Candidate Donald Trump said he wanted to "Make America Great Again." Twenty-one months into his first term, it's obvious that President Trump wants to make every nation great. And while some members of the U.N. General Assembly may find that funny, I assure you that people in the darkest corners of the world do not.
"In less than two years, my administration has accomplished almost more than any other administration in the history of our country," the president said to unexpected laughter in the room. He paused for a minute and then went on. "I didn't expect that reaction," he told them, "but that's okay... We are standing up for America and the American people, and we are also standing up for the world. This is great news for our citizens and for peace-loving people everywhere." For the millions of Christians trapped in hopeless situations around the globe, the Trump administration has been the answer to their desperate prayers. Trapped in torture factories in Iran or tied up with ropes and beaten in India, believers don't have to worry about being forgotten anymore. After eight years of Barack Obama, they finally have an American leader who cares.
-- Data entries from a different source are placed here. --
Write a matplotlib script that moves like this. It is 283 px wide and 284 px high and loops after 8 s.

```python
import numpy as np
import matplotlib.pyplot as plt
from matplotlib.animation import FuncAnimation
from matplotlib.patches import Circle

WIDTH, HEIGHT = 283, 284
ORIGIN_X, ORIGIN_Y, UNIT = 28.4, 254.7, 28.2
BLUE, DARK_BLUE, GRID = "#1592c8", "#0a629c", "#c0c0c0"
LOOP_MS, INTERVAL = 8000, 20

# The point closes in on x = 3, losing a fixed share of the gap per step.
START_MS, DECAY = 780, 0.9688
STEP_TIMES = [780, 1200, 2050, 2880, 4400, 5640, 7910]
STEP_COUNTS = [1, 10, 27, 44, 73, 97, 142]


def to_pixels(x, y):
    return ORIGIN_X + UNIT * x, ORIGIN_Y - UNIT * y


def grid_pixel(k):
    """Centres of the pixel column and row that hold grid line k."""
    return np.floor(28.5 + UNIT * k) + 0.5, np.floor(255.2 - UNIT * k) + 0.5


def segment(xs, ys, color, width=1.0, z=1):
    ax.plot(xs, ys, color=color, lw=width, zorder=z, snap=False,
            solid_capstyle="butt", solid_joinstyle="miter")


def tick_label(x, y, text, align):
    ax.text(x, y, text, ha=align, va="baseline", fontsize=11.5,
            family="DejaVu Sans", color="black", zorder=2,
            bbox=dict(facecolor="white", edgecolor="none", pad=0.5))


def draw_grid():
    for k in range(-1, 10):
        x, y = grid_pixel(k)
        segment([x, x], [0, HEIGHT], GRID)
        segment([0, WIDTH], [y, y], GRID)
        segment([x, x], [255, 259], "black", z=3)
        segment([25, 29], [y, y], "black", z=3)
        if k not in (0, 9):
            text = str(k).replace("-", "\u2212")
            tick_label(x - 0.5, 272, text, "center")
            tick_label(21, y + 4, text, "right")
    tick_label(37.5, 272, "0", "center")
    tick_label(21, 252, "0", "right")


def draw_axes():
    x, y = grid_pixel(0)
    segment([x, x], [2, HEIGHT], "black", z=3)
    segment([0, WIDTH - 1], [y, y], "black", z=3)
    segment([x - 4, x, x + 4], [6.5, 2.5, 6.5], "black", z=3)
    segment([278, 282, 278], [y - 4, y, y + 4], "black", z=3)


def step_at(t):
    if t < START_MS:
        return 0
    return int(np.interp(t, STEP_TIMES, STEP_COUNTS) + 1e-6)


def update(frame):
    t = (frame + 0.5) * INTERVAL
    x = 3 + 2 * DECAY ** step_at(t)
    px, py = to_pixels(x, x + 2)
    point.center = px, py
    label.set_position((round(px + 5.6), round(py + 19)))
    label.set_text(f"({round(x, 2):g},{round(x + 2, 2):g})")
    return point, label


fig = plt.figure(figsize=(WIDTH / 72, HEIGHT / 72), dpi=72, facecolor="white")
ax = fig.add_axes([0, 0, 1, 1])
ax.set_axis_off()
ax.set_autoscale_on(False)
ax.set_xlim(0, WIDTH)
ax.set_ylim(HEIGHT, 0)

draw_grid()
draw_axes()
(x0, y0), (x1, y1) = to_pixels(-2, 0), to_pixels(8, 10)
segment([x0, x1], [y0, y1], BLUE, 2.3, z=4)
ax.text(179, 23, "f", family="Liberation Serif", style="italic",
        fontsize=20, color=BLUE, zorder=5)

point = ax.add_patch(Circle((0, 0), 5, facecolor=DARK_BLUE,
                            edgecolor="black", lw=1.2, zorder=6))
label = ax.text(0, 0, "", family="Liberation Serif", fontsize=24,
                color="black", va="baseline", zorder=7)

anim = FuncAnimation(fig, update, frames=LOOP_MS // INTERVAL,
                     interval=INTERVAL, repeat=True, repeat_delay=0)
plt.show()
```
That's good news for Pastor Andrew Brunson, who's two weeks away from another trial in Turkey that could decide his fate. No one has been a bigger advocate of his release than Secretary of State Mike Pompeo, who told reporters in New York yesterday that the drumbeat for his freedom goes on. "He could be released this month," he explained. "He should have been released last month. And he should be released today, in fact. We have talked to the Turks. They know the expectations."
Pastor Brunson's daughter, Jacqueline Furnari, can only hope the nation holding her father captive is finally listening. At this weekend's Values Voter Summit, she talked about what a strain the ordeal has been on her dad -- and the entire family.
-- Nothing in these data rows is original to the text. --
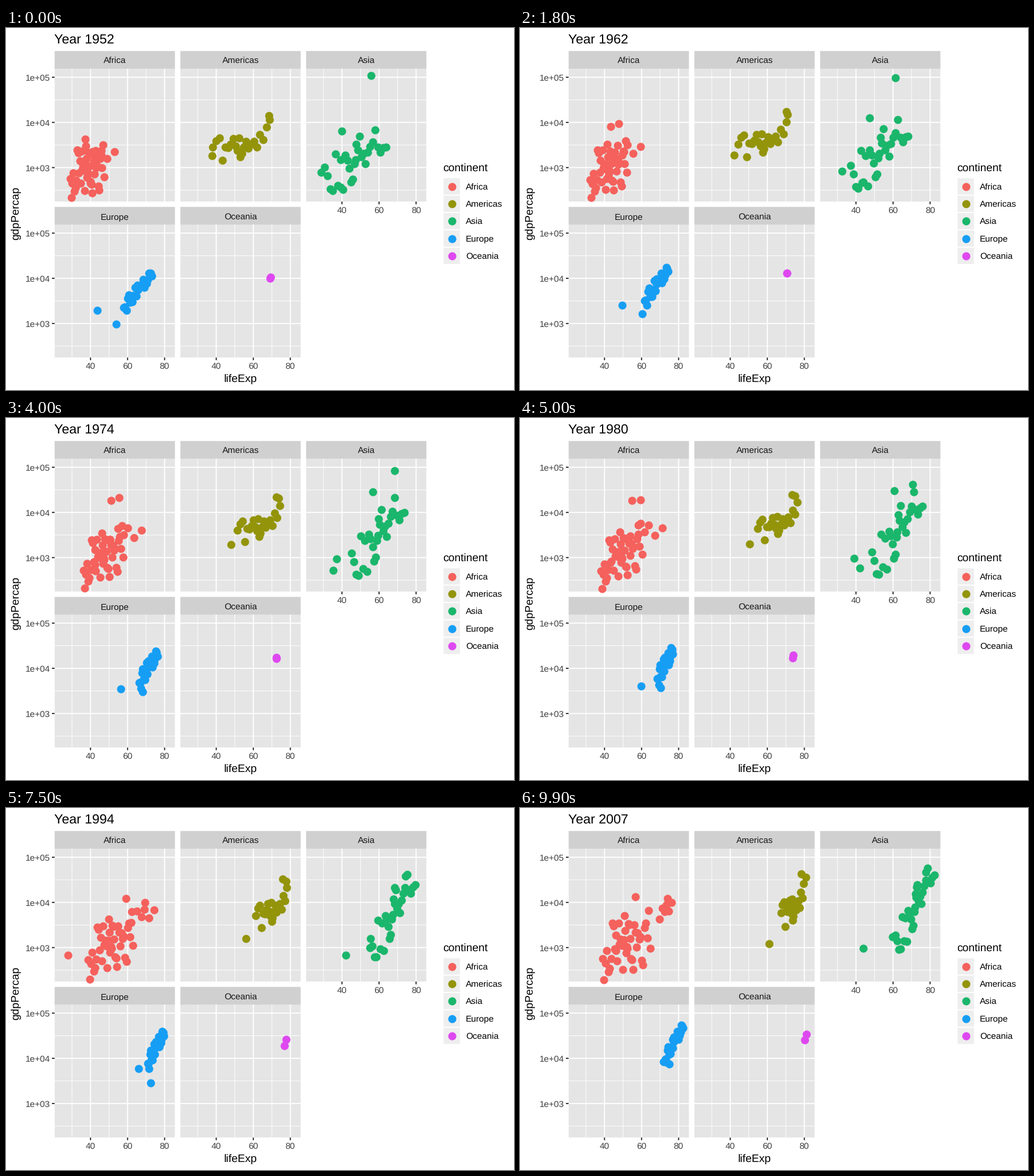
A matplotlib script for the animation above (10 s loop, 885 px wide and 632 px high).

```python
import numpy as np
import matplotlib.pyplot as plt
from matplotlib.animation import FuncAnimation
from matplotlib.patches import Rectangle

W, H, DPI = 885, 632, 100
PT = 72 / DPI
FRAMES = 100
YEARS = np.linspace(1952, 2007, FRAMES)
PW, PH, STRIP = 209.4, 232, 30.7
LEFT, TOP = (84.8, 303.85, 522.9), (71, 343.2)
rng = np.random.default_rng(7)


def path(*points):
    """One country's track through a few (year, life, GDP) points."""
    year, life, gdp = np.transpose(points)
    return np.stack([np.interp(YEARS, year, life),
                     np.interp(YEARS, year, np.log10(gdp))])[None]


def cloud(n, *stages):
    """A drifting cloud of n countries, evenly spread around its centre.

    The stages for 1952, 1982 and 2007 hold: mean life, its spread,
    mean log GDP, its rise with life, and its scatter.
    """
    s = np.linspace(-1, 1, n)
    rank = 1.95 * np.sign(s) * np.abs(s) ** 1.3
    noise = rng.permutation(rank)
    life, spread, gdp, rise, scatter = (
        np.interp(YEARS, (1952, 1982, 2007), p) for p in np.transpose(stages))
    return np.stack([life + np.outer(rank, spread),
                     gdp + np.outer(rank, rise) + np.outer(noise, scatter)],
                    axis=1)


africa = [
    cloud(43, (38.2, 4.7, 2.94, 0.03, 0.28), (50, 5.8, 3.06, 0.12, 0.27),
          (51.8, 6.6, 3.07, 0.08, 0.33)),
    cloud(6, (45, 4, 3.28, 0.08, 0.08), (64, 4.5, 3.63, 0.08, 0.1),
          (73, 1.7, 3.84, 0.12, 0.08)),
    path((1952, 42.7, 2388), (1967, 50.2, 18773), (1977, 57.4, 21951),
         (1992, 68.8, 9640), (2007, 74, 12057)),
    path((1952, 37, 4293), (1977, 52.8, 21746), (1987, 60.2, 11864),
         (2007, 56.7, 13206)),
    path((1952, 40, 493), (1987, 44, 848), (1992, 23.6, 737),
         (1997, 36.1, 590), (2007, 46.2, 863)),
]
americas = [
    cloud(22, (52.6, 7.4, 3.51, 0.09, 0.14), (66.5, 5.3, 3.8, 0.13, 0.13),
          (73.5, 3.1, 3.91, 0.14, 0.16)),
    path((1952, 68.4, 13990), (2007, 78.2, 42952)),
    path((1952, 68.8, 11367), (1977, 74.2, 22091), (2007, 80.7, 36319)),
    path((1952, 37.6, 1840), (1982, 51.5, 2011), (2007, 60.9, 1202)),
]
asia = [
    cloud(29, (47.2, 8.5, 3.16, 0.23, 0.24), (63.5, 6.9, 3.58, 0.4, 0.26),
          (71.7, 5.4, 3.88, 0.44, 0.2)),
    path((1952, 55.6, 108382), (1957, 58, 113523), (1967, 64.6, 80895),
         (1972, 67.7, 109348), (1982, 71.3, 31354), (2007, 77.6, 47307)),
    path((1952, 39.9, 6460), (1977, 58.7, 34168), (1987, 66.3, 21198),
         (2007, 72.8, 21655)),
    path((1952, 39.4, 368), (1967, 45.4, 523), (1977, 31.2, 525),
         (1982, 51, 624), (2007, 59.7, 1714)),
    path((1952, 28.8, 779), (1982, 39.9, 978), (1992, 41.7, 649),
         (2007, 43.8, 975)),
]
europe = [
    cloud(28, (65.5, 3.9, 3.74, 0.2, 0.07), (73.2, 2, 4.12, 0.17, 0.1),
          (77.5, 2.5, 4.36, 0.2, 0.07)),
    path((1952, 43.6, 1969), (1982, 61, 4241), (2007, 71.8, 8458)),
    path((1952, 53.8, 974), (1977, 69.9, 3528), (1987, 71.1, 4314),
         (1992, 72.2, 2547), (2007, 74.9, 7446)),
]
oceania = [
    path((1952, 69.1, 10040), (1972, 71.9, 16789), (2007, 81.2, 34435)),
    path((1952, 69.4, 10557), (1972, 71.9, 16046), (1992, 76.3, 18363),
         (2007, 80.2, 25185)),
]

PANELS = [
    ("Africa", "#f5615c", africa),
    ("Americas", "#939409", americas),
    ("Asia", "#1ab66b", asia),
    ("Europe", "#169ef4", europe),
    ("Oceania", "#de48f0", oceania),
]

plt.rcParams["font.family"] = "Liberation Sans"
plt.rcParams["text.hinting"] = "none"
fig = plt.figure(figsize=(W / DPI, H / DPI), dpi=DPI, facecolor="white")
ax = fig.add_axes([0, 0, 1, 1])
ax.set(xlim=(0, W), ylim=(H, 0))
ax.axis("off")


def px(left, life):
    return left + (life - 20.65) * 3.227


def py(top, log_gdp):
    return top + PH - (log_gdp - 2.248) * 78.88


def rect(x, y, w, h, color):
    ax.add_patch(Rectangle((x, y), w, h, fc=color, lw=0, zorder=0, snap=False))


def line(xs, ys, width, color="white", z=1):
    ax.plot(xs, ys, color=color, lw=width * PT, solid_capstyle="butt",
            zorder=z, snap=False)


def text(x, y, s, size, color="black", ha="left", va="baseline", rotation=0):
    return ax.text(x, y, s, fontsize=size * PT, color=color, ha=ha, va=va,
                   rotation=rotation)


def dots(color, xs=(), ys=()):
    return ax.scatter(xs, ys, s=(14.1 * PT) ** 2, c=color, lw=0, zorder=3)


def draw_panel(name, left, top, y_axis, x_axis):
    right, bottom = left + PW, top + PH
    rect(left, top - STRIP, PW, PH + STRIP, "#e5e5e5")
    rect(left, top - STRIP, PW, STRIP, "#d0d0d0")
    text(left + PW / 2, top - 8.8, name, 15.4, "#151515", "center")

    for width, lives, powers, z in ((0.95, (30, 50, 70), (2.5, 3.5, 4.5), 1),
                                    (1.9, (40, 60, 80), (3, 4, 5), 2)):
        for life in lives:
            line([px(left, life)] * 2, [top, bottom], width, z=z)
        for power in powers:
            line([left, right], [py(top, power)] * 2, width, z=z)

    if y_axis:
        for power in (3, 4, 5):
            y = py(top, power)
            line([left - 4.8, left], [y, y], 1.9, "#272727")
            text(left - 8, y + 5.7, f"1e+0{power}", 15.4, "#404040", "right")
    if x_axis:
        for life in (40, 60, 80):
            x = px(left, life)
            line([x, x], [bottom, bottom + 4.8], 1.9, "#272727")
            text(x, bottom + 20, str(life), 15.4, "#404040", "center")


title = text(84.5, 26.5, "", 23.1)
text(408.5, 618, "lifeExp", 19.3, ha="center")
text(17.5, 323, "gdpPercap", 19.3, ha="center", va="center", rotation=90)
text(761, 249.5, "continent", 19.3)

moving = []
for i, (name, color, parts) in enumerate(PANELS):
    row, col = divmod(i, 3)
    left, top = LEFT[col], TOP[row]
    draw_panel(name, left, top, y_axis=col == 0, x_axis=i >= 2)
    tracks = np.concatenate(parts)
    where = np.stack([px(left, tracks[:, 0]), py(top, tracks[:, 1])], axis=-1)
    moving.append((dots(color), where))

    cy = 276.6 + 30.3 * i
    rect(762.4, cy - 14.2, 28.4, 28.4, "#eeeeee")
    dots(color, [776.6], [cy])
    text(801, cy + 5.8, name, 15.4)


def update(i):
    title.set_text(f"Year {round(YEARS[i])}")
    for group, where in moving:
        group.set_offsets(where[:, i])
    return [title] + [group for group, _ in moving]


anim = FuncAnimation(fig, update, frames=FRAMES, interval=100,
                     repeat=True, repeat_delay=0)
plt.show()
```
"It's a sham trial and my dad is being used as a bargaining chip and suffering for Jesus Christ... Throughout this entire time, my dad has been unable to be with his family," she said. "It's what has hurt him the most, is having that time stolen from him -- watching his children grow up, helping my brothers make their decisions as they go on in life. It's been a painful time and we're just ready for it all to be over."
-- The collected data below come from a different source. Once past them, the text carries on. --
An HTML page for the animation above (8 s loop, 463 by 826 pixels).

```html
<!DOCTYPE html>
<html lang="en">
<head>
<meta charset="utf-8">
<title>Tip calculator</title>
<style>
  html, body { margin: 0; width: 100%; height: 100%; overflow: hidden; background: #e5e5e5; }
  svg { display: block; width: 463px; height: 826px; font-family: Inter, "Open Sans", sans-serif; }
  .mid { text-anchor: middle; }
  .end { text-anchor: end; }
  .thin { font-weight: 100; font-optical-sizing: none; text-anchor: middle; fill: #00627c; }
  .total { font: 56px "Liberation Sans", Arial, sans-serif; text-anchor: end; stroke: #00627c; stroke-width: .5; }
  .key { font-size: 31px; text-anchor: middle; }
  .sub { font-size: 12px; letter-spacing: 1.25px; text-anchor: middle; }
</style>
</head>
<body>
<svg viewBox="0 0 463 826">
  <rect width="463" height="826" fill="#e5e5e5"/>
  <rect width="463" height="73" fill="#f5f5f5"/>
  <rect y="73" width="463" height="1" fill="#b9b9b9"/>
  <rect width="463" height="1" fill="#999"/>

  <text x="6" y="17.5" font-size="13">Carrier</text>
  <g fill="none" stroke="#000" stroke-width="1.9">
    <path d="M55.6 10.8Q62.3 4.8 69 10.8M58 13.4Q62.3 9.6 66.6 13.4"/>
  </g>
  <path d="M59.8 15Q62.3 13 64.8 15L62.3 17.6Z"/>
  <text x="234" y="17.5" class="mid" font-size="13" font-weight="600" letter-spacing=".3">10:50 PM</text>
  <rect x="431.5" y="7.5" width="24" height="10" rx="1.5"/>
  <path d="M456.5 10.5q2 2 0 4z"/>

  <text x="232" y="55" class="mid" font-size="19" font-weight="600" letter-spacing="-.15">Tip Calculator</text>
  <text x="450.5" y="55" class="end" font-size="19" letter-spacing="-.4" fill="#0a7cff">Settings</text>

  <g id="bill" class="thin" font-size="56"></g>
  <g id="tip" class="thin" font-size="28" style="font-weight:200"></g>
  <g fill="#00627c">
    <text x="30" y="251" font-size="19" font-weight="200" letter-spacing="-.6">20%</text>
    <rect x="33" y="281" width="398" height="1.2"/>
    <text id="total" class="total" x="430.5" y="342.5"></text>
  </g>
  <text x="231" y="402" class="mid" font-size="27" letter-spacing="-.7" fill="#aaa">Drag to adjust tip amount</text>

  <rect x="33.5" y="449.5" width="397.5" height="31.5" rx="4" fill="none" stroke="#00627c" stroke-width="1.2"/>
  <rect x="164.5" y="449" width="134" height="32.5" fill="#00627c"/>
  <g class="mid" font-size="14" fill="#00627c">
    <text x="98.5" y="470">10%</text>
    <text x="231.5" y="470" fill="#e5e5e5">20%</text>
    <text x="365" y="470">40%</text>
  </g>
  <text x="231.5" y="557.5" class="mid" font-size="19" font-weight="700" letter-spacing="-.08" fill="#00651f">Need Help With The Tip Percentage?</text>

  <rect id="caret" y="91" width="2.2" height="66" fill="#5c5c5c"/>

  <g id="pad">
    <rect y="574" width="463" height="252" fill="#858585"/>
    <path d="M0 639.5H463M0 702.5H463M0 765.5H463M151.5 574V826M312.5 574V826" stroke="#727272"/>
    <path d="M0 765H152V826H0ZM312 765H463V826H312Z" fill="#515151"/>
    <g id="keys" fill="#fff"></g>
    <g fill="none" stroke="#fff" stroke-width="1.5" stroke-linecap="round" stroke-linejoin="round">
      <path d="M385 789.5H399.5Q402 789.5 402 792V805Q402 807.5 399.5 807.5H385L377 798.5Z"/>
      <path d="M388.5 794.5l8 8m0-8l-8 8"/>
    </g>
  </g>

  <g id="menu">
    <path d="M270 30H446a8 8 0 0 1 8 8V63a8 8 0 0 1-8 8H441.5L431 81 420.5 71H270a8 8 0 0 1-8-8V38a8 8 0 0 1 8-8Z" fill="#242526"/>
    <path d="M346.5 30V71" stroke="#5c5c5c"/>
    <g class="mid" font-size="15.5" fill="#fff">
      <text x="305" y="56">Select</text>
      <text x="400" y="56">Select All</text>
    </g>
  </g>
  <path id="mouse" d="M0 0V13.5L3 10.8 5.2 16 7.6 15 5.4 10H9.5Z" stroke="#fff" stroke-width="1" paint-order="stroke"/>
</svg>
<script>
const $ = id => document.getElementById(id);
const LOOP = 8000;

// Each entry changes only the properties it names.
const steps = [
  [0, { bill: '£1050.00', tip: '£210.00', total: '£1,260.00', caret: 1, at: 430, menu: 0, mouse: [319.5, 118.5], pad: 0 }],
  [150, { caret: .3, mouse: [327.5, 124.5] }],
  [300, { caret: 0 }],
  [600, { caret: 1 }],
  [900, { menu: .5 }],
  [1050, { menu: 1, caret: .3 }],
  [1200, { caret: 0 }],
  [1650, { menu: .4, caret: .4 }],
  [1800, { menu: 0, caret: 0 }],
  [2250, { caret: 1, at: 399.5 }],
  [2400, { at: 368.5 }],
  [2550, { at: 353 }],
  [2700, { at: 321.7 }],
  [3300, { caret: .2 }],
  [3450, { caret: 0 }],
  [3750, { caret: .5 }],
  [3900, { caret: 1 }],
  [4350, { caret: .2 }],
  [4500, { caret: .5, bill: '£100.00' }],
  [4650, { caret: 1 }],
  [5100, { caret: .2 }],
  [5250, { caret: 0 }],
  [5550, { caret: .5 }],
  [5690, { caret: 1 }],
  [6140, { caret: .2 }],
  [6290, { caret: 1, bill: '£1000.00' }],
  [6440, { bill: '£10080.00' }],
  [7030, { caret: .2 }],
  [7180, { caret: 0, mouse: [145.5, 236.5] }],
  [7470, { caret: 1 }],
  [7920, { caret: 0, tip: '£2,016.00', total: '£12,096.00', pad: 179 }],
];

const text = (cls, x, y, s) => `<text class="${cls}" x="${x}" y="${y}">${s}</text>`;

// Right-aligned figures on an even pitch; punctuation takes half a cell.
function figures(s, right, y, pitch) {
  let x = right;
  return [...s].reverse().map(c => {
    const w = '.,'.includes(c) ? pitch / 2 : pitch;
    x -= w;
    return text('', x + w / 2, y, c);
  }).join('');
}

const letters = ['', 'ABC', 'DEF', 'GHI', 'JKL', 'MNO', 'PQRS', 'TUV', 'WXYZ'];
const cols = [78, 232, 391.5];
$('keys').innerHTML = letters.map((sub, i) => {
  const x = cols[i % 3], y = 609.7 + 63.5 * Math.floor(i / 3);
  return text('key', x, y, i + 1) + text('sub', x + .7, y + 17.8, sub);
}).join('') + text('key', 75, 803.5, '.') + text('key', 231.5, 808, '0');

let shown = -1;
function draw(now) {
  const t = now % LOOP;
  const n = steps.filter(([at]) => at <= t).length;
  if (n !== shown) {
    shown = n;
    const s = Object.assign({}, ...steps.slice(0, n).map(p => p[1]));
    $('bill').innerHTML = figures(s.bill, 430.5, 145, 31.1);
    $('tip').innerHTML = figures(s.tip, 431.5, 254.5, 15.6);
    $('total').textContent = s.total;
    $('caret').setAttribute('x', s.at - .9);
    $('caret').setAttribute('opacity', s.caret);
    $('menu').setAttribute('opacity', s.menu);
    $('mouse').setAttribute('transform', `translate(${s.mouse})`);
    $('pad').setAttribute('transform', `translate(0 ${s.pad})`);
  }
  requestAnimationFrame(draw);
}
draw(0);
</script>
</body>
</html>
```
Through it all, though, she couldn't be more inspired by his courage. "It is an incredible testimony and I cannot be more grateful for his example," she said to overwhelming applause. "And at this point, all that we can do is just continue praying. I ask that all of you pray for my dad's release and pray for others who are persecuted for their faith."
Minutes before, Pompeo had waited through deafening applause when he said the greatest highlight of his job so far was "bringing home three Americans from captivity in North Korea." "On the day Pastor Brunson returns, just like the men I spoke of..." he promised, "they also will be able to say that the Lord has done great things for us, and again, our hearts will be filled with joy."
But it isn't just what the administration is saying that's giving people hope. It's what they're doing. When you see men and women like President Trump, Secretary Pompeo, Ambassador Sam Brownback, and U.N. Ambassador Nikki Haley taking these stories so seriously, it gives Christians everywhere the boldness to speak up. That's why pastors in China are taking such an unprecedented stand against the communist party. They know that when it comes to religious liberty, America has their back. Even ChinaAid's Bob Fu is astounded at the number of Chinese pastors -- 344 -- who've signed a public statement defying the government's order on faith. In all of his years fighting the Chinese regime, he's never seen anything like it. It seems the tougher the crackdown gets, the more resolved Christians are to risk everything. "For the sake of the gospel," they vow, "we are prepared to bear all losses -- even the loss of our freedom and our lives."
This is just another example of how the administration's support for religious liberty gives hope and help to believers around the globe. It's also another reminder of what's at stake this November -- not just for America, but the world.